- **Exercise details**:
The response should be an exact copy of every record.

Data excerpts
######

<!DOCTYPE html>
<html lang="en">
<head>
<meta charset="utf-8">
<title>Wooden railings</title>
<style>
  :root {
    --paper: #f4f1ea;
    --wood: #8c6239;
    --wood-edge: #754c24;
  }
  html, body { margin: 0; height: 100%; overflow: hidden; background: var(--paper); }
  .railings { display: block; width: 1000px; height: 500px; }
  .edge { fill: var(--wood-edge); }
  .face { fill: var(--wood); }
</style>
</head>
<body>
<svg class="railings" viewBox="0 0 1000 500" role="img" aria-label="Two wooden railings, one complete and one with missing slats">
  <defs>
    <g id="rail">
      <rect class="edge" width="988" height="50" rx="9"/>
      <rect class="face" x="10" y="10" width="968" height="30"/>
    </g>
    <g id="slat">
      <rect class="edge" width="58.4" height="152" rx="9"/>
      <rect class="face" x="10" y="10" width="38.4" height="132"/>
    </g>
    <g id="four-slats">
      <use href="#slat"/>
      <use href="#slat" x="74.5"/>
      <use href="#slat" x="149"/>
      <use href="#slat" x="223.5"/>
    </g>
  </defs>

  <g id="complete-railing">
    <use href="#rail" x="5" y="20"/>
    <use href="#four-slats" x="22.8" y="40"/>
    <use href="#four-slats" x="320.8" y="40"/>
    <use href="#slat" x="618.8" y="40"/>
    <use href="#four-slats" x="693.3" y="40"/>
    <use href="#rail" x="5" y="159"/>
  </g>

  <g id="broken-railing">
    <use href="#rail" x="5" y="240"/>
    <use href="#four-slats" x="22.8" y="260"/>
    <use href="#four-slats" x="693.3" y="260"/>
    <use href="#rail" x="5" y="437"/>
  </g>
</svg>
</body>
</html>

######

- **Task output**:
<!DOCTYPE html>
<html lang="en">
<head>
<meta charset="utf-8">
<title>Wooden railings</title>
<style>
  :root {
    --paper: #f4f1ea;
    --wood: #8c6239;
    --wood-edge: #754c24;
  }
  html, body { margin: 0; height: 100%; overflow: hidden; background: var(--paper); }
  .railings { display: block; width: 1000px; height: 500px; }
  .edge { fill: var(--wood-edge); }
  .face { fill: var(--wood); }
</style>
</head>
<body>
<svg class="railings" viewBox="0 0 1000 500" role="img" aria-label="Two wooden railings, one complete and one with missing slats">
  <defs>
    <g id="rail">
      <rect class="edge" width="988" height="50" rx="9"/>
      <rect class="face" x="10" y="10" width="968" height="30"/>
    </g>
    <g id="slat">
      <rect class="edge" width="58.4" height="152" rx="9"/>
      <rect class="face" x="10" y="10" width="38.4" height="132"/>
    </g>
    <g id="four-slats">
      <use href="#slat"/>
      <use href="#slat" x="74.5"/>
      <use href="#slat" x="149"/>
      <use href="#slat" x="223.5"/>
    </g>
  </defs>

  <g id="complete-railing">
    <use href="#rail" x="5" y="20"/>
    <use href="#four-slats" x="22.8" y="40"/>
    <use href="#four-slats" x="320.8" y="40"/>
    <use href="#slat" x="618.8" y="40"/>
    <use href="#four-slats" x="693.3" y="40"/>
    <use href="#rail" x="5" y="159"/>
  </g>

  <g id="broken-railing">
    <use href="#rail" x="5" y="240"/>
    <use href="#four-slats" x="22.8" y="260"/>
    <use href="#four-slats" x="693.3" y="260"/>
    <use href="#rail" x="5" y="437"/>
  </g>
</svg>
</body>
</html>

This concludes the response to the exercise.